## Problem
The lines to be copied are those below that contain "threadColour".

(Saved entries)
[Start of Attachment]

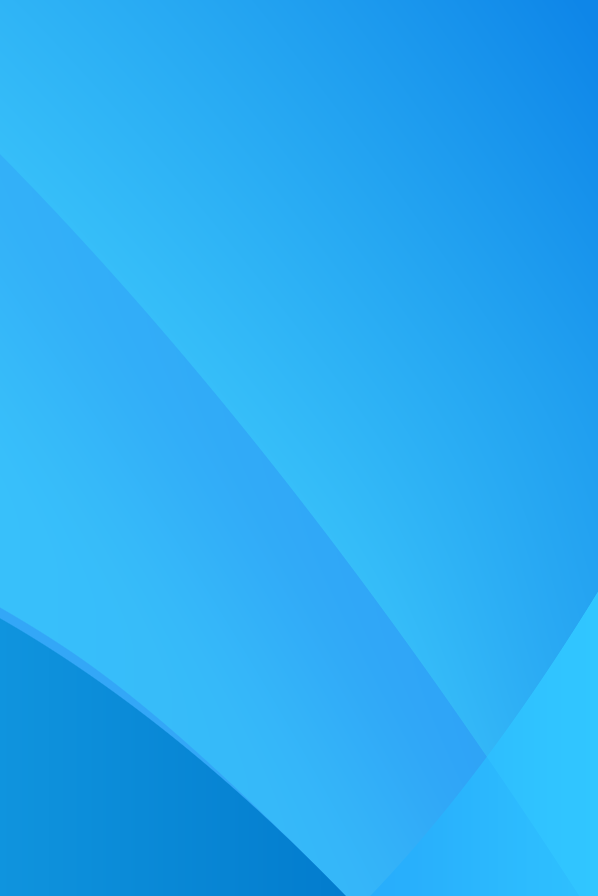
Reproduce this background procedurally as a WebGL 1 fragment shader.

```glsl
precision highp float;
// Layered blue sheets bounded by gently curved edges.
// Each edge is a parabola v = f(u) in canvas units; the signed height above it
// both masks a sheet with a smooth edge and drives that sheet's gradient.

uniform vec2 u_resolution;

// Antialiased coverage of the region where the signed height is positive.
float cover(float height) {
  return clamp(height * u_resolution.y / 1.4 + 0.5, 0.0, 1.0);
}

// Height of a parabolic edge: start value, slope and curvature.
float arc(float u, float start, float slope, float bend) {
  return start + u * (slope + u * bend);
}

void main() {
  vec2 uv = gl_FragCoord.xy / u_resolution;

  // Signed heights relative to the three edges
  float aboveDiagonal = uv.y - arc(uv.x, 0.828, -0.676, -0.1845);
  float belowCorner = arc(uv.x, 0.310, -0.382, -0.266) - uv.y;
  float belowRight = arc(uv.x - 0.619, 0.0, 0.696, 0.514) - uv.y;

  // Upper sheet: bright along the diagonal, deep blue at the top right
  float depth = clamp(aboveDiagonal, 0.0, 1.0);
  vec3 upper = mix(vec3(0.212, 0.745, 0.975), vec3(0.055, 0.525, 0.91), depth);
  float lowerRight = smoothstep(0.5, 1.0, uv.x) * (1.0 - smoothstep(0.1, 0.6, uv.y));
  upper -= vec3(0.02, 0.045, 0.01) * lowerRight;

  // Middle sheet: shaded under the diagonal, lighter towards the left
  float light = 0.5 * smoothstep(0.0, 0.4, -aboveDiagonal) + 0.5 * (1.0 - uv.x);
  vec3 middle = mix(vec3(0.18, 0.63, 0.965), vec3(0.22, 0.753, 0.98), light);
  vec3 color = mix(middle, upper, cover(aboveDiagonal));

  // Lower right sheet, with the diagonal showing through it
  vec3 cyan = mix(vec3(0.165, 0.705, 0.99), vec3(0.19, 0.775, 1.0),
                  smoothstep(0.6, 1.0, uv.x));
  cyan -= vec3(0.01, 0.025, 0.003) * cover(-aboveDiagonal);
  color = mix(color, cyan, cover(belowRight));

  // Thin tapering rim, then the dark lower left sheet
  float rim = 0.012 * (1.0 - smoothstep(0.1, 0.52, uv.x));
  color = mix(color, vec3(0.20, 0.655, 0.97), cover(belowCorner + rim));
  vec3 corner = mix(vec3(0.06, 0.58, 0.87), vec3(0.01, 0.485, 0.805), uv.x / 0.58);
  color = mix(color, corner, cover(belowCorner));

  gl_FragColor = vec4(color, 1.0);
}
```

[End of Attachment]
[Start of Attachment]

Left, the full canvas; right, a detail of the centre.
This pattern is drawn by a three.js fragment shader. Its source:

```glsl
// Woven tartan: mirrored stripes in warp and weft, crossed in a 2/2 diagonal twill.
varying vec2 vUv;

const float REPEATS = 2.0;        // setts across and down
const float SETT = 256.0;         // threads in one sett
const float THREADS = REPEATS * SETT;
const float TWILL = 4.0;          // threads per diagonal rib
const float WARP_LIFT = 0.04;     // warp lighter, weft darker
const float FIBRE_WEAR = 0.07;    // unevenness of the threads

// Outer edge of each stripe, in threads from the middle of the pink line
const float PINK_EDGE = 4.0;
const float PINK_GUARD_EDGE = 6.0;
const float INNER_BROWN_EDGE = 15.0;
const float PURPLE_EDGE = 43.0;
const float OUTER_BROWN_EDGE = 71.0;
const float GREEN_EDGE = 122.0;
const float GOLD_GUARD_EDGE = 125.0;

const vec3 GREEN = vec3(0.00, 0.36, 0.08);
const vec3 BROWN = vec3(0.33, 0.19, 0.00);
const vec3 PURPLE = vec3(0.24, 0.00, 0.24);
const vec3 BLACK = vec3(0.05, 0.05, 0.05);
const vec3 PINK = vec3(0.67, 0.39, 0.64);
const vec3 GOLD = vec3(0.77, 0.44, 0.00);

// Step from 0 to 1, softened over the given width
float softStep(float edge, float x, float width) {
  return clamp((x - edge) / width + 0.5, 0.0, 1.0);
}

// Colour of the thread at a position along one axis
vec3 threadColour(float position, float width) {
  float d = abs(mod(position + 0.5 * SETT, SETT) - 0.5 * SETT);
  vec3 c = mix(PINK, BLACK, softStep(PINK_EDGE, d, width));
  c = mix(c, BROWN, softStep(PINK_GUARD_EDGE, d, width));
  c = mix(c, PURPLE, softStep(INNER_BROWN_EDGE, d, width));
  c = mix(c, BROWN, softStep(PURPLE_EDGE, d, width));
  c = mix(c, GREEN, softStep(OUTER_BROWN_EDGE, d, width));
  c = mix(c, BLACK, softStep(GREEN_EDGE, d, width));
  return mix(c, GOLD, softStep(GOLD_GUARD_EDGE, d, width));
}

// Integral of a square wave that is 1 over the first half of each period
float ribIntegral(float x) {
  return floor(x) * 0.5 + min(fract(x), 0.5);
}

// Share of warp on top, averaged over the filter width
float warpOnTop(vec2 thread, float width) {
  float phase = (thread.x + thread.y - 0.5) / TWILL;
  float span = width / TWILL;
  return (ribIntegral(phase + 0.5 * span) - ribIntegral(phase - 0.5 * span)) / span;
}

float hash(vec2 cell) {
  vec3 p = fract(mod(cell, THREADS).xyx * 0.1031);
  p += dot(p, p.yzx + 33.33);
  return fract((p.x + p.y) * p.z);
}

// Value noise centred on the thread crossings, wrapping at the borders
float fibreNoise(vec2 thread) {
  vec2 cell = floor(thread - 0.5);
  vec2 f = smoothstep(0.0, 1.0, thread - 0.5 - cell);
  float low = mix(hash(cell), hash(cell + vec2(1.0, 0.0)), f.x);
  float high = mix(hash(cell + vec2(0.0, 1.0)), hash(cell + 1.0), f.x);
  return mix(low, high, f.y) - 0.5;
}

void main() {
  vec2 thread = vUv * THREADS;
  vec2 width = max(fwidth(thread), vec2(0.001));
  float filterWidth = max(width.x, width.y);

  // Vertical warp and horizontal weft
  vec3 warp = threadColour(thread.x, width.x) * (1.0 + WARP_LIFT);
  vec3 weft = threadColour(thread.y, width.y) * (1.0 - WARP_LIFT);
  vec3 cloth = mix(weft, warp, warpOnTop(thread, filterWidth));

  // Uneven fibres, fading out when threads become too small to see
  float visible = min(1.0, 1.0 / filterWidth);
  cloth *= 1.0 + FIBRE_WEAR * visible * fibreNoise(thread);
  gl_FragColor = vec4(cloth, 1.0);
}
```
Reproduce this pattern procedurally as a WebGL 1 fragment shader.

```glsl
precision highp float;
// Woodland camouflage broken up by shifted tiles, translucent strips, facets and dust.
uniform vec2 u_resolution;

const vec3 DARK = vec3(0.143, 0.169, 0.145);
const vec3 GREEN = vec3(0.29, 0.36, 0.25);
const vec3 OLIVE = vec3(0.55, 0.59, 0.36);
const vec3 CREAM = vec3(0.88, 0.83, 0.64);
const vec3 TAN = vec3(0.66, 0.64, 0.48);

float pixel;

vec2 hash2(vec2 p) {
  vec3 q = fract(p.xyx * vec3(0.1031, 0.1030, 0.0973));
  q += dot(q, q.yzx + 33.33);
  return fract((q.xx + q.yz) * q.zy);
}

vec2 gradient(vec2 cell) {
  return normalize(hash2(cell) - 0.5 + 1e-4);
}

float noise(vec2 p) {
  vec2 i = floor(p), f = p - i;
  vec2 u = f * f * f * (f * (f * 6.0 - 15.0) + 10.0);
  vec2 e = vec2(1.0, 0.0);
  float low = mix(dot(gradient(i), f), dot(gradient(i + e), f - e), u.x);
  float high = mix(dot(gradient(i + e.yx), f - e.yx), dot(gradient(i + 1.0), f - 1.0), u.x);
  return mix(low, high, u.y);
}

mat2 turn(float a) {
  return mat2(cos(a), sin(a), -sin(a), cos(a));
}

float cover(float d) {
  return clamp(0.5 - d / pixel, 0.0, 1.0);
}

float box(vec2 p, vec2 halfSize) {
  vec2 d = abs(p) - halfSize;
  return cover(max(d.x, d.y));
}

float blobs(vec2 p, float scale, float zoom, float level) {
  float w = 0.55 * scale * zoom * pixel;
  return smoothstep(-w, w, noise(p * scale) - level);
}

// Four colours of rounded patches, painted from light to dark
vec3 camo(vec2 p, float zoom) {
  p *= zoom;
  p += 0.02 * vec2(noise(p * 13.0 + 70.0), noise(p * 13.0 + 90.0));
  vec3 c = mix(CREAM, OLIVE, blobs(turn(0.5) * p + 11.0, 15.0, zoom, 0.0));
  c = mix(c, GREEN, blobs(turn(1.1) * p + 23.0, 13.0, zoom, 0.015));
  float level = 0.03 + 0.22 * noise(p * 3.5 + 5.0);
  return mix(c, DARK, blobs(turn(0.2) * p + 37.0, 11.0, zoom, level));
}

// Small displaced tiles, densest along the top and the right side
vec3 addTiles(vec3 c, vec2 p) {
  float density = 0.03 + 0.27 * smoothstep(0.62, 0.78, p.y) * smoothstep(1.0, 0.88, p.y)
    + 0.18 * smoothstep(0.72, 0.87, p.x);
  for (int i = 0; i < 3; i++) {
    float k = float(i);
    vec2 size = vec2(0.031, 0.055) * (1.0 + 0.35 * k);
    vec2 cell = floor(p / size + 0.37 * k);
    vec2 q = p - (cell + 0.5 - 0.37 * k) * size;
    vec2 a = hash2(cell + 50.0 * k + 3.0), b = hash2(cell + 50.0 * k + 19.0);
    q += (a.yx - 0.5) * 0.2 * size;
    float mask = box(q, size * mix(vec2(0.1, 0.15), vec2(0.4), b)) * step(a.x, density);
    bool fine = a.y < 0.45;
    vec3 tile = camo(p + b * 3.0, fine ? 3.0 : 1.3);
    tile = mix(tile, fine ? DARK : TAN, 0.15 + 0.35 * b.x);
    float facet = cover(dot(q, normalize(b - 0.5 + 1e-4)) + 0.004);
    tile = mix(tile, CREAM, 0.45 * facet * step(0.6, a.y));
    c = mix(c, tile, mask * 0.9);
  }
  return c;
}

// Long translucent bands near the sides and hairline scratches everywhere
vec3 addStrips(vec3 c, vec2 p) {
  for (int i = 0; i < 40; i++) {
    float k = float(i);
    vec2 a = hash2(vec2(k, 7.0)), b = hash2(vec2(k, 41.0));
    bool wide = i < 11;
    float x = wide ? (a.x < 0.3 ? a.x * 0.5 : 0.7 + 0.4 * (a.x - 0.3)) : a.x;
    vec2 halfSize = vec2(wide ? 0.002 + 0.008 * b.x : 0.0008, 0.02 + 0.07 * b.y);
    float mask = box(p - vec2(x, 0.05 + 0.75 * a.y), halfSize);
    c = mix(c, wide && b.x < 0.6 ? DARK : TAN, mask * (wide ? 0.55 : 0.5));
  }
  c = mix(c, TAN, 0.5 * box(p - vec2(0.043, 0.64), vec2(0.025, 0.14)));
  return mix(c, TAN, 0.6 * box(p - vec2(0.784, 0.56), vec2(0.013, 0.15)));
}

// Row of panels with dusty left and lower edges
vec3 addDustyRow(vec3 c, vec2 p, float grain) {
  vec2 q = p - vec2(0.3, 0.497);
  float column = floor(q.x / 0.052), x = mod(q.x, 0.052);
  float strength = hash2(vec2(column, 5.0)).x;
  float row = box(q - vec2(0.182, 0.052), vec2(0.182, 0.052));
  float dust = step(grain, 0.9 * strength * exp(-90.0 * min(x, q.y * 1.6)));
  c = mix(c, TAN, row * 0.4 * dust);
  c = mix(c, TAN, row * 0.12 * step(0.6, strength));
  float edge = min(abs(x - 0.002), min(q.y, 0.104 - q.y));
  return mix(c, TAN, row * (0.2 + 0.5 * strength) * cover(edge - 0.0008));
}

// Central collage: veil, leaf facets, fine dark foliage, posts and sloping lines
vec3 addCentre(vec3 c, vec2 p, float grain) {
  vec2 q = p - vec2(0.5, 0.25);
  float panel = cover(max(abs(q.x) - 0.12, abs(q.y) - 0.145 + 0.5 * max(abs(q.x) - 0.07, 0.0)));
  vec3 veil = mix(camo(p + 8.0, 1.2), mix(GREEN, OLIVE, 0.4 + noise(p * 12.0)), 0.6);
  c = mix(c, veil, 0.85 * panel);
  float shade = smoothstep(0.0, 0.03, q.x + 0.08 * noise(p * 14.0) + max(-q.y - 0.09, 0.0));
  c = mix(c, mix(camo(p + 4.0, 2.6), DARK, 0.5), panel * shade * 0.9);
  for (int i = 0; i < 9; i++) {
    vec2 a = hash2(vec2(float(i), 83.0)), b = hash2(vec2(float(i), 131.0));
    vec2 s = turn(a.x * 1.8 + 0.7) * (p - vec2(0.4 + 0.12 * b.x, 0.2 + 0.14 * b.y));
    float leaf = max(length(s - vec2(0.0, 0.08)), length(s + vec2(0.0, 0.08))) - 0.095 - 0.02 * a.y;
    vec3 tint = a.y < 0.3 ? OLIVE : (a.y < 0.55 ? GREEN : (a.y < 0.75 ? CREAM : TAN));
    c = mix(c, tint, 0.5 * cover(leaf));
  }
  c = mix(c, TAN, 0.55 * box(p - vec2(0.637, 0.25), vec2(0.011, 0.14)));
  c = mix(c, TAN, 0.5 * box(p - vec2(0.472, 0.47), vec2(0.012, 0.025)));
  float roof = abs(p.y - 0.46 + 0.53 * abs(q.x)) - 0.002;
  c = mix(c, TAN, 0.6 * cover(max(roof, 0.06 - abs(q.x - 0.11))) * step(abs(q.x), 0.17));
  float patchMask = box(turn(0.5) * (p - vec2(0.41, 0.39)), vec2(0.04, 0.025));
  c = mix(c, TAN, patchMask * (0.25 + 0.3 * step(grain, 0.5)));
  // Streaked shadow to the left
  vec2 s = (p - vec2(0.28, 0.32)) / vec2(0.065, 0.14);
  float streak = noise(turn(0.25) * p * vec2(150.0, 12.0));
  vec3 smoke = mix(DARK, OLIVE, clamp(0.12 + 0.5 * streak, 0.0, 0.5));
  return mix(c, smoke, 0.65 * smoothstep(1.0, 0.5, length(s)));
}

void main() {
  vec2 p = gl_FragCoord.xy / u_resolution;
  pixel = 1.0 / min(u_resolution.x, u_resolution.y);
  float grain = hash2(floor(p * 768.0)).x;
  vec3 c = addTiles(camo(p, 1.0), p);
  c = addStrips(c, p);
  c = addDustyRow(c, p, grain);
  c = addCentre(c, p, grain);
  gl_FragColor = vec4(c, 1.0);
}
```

[End of Attachment]
[Start of Attachment]

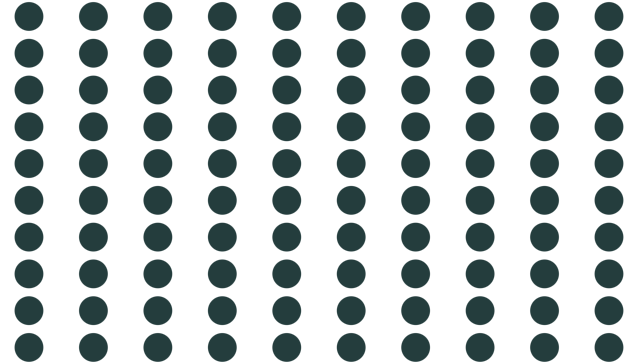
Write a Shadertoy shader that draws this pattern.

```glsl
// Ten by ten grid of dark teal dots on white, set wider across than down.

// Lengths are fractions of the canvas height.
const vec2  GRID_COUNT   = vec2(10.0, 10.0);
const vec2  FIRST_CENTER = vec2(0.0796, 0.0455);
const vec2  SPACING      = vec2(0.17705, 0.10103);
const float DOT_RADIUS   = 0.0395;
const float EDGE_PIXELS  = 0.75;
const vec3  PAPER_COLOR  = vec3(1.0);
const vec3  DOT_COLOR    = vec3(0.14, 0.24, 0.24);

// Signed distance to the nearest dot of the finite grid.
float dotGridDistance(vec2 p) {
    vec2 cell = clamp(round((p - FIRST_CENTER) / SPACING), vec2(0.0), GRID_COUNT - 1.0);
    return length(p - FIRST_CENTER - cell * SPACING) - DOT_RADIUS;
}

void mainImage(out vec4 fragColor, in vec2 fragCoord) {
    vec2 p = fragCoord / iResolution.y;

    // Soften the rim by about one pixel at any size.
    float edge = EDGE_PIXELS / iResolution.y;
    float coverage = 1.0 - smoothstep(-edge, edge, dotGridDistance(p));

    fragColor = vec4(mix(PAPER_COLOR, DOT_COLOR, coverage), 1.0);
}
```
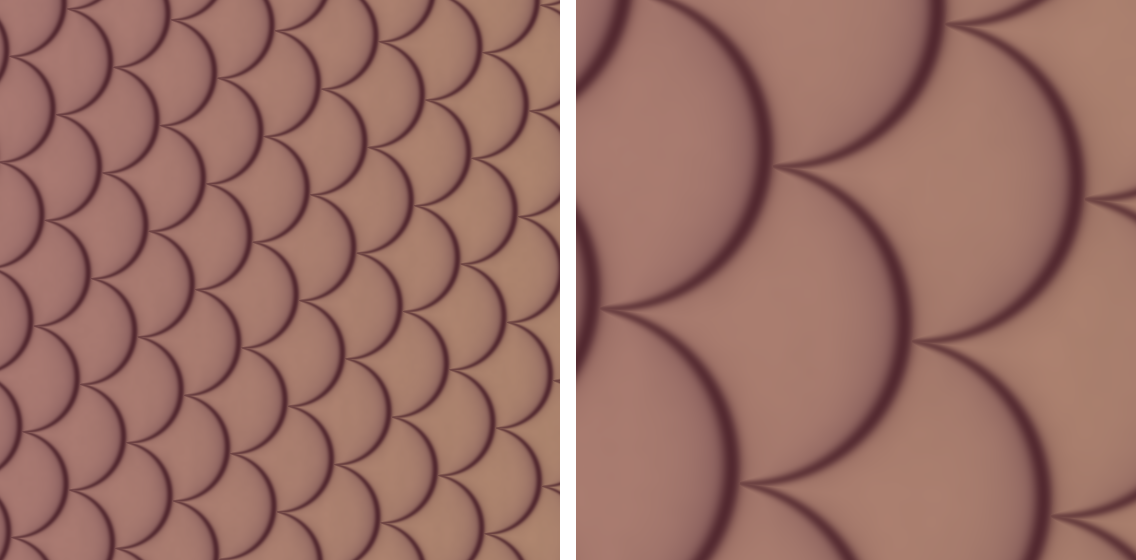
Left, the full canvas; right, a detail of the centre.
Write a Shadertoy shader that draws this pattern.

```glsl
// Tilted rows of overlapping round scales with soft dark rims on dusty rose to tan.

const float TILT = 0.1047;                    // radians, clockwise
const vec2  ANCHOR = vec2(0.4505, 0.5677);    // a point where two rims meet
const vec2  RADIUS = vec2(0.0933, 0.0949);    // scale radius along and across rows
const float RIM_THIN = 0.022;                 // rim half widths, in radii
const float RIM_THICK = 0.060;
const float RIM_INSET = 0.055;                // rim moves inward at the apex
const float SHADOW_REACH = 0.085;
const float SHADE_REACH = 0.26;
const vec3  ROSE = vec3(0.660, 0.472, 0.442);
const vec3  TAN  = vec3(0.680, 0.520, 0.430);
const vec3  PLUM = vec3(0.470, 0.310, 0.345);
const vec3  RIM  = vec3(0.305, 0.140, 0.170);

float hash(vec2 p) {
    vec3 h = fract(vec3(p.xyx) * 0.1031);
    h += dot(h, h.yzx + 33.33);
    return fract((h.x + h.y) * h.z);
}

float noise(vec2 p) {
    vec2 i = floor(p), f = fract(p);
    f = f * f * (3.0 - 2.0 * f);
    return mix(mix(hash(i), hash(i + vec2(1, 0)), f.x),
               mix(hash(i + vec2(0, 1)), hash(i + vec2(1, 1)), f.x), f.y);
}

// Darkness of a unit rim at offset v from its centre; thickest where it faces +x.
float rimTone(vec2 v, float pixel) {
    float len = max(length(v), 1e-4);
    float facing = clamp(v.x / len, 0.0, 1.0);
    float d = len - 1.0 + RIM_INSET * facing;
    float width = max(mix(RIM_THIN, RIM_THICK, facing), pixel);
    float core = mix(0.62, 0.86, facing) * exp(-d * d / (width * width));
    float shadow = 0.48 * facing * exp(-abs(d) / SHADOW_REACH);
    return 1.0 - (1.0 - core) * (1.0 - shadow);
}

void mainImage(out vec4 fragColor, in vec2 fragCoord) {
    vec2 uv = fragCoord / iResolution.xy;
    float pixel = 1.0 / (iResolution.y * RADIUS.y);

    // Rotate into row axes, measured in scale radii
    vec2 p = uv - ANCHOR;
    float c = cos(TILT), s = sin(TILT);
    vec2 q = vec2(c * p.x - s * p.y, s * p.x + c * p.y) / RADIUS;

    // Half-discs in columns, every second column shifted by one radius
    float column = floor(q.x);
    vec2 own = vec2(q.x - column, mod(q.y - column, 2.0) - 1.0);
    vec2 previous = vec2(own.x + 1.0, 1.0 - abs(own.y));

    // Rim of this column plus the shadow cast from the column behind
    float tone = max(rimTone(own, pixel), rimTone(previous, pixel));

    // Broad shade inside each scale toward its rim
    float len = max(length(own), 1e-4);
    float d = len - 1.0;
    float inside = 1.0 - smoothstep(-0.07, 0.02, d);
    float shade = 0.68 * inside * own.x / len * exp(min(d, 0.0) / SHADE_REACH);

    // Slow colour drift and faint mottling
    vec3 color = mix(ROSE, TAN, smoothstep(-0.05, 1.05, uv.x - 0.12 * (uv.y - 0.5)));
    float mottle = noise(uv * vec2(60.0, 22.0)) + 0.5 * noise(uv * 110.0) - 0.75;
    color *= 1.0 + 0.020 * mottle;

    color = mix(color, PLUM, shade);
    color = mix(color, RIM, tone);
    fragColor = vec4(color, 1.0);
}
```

[End of Attachment]

## Answer to this exercise
vec3 threadColour(float position, float width) {
  vec3 warp = threadColour(thread.x, width.x) * (1.0 + WARP_LIFT);
  vec3 weft = threadColour(thread.y, width.y) * (1.0 - WARP_LIFT);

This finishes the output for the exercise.